(Source texts of formatted documents)

^^^^^^^^

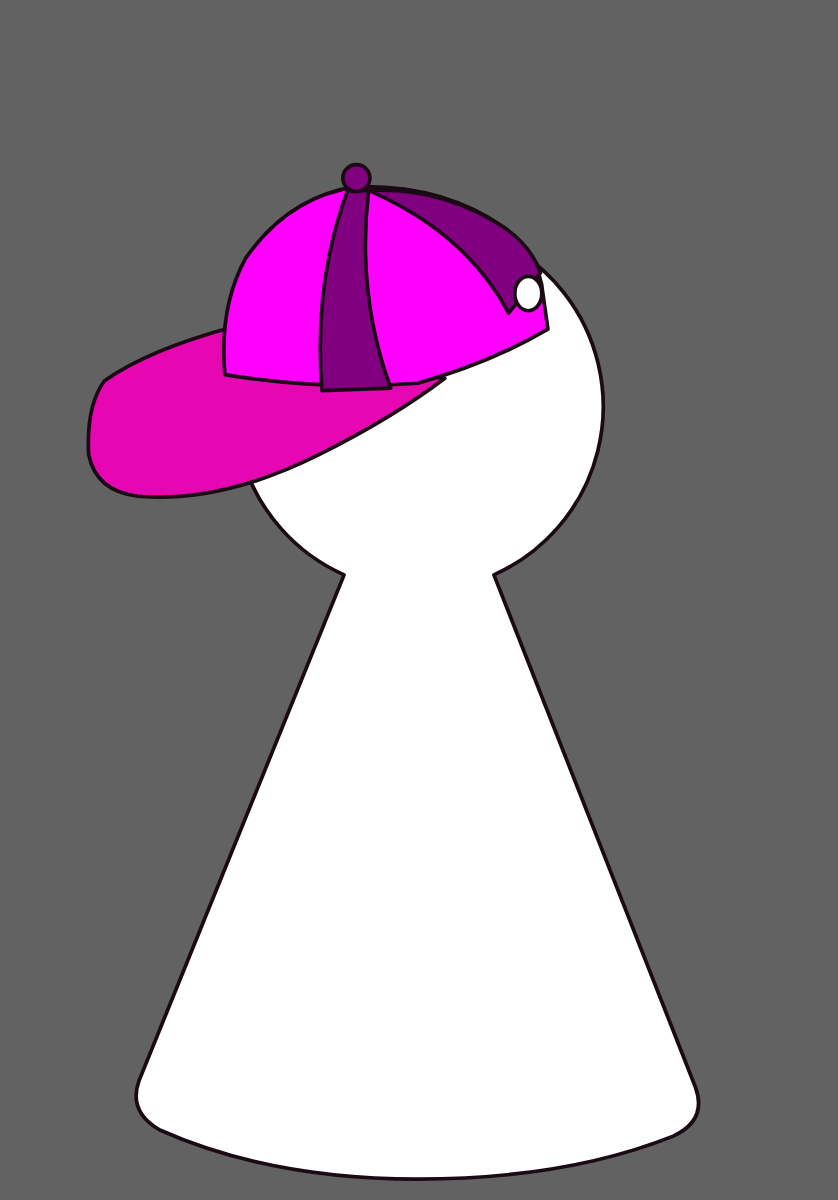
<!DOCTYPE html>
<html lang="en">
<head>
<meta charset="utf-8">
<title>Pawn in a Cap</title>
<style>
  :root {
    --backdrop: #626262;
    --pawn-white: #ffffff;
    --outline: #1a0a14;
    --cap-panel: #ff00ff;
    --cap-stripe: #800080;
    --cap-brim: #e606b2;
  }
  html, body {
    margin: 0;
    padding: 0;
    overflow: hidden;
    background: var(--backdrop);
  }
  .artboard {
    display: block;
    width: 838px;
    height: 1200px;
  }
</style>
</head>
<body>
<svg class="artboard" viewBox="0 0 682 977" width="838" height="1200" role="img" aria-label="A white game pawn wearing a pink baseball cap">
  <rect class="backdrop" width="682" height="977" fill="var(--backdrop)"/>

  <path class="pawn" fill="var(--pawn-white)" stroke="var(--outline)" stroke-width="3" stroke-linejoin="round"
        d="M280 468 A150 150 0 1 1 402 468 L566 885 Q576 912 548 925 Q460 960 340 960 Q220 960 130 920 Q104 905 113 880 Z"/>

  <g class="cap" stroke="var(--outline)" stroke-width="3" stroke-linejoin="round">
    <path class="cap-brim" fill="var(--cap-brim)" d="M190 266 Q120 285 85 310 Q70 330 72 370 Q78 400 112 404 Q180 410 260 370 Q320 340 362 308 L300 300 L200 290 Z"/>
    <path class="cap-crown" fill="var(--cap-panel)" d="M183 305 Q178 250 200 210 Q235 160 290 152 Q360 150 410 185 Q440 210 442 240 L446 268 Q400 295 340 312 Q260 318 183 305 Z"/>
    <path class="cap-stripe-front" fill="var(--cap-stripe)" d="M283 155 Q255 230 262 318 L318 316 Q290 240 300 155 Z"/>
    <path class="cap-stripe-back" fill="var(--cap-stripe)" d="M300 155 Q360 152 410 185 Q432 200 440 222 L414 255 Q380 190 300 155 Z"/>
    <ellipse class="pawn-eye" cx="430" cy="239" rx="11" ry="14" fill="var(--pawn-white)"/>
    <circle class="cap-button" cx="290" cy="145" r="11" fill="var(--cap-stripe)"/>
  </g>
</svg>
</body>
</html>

^^^^^^^^

What you return should be only the exact lines from the top of the entries through the line with "width: 838px;", minus the pictures.

Response for this exercise:
<!DOCTYPE html>
<html lang="en">
<head>
<meta charset="utf-8">
<title>Pawn in a Cap</title>
<style>
  :root {
    --backdrop: #626262;
    --pawn-white: #ffffff;
    --outline: #1a0a14;
    --cap-panel: #ff00ff;
    --cap-stripe: #800080;
    --cap-brim: #e606b2;
  }
  html, body {
    margin: 0;
    padding: 0;
    overflow: hidden;
    background: var(--backdrop);
  }
  .artboard {
    display: block;
    width: 838px;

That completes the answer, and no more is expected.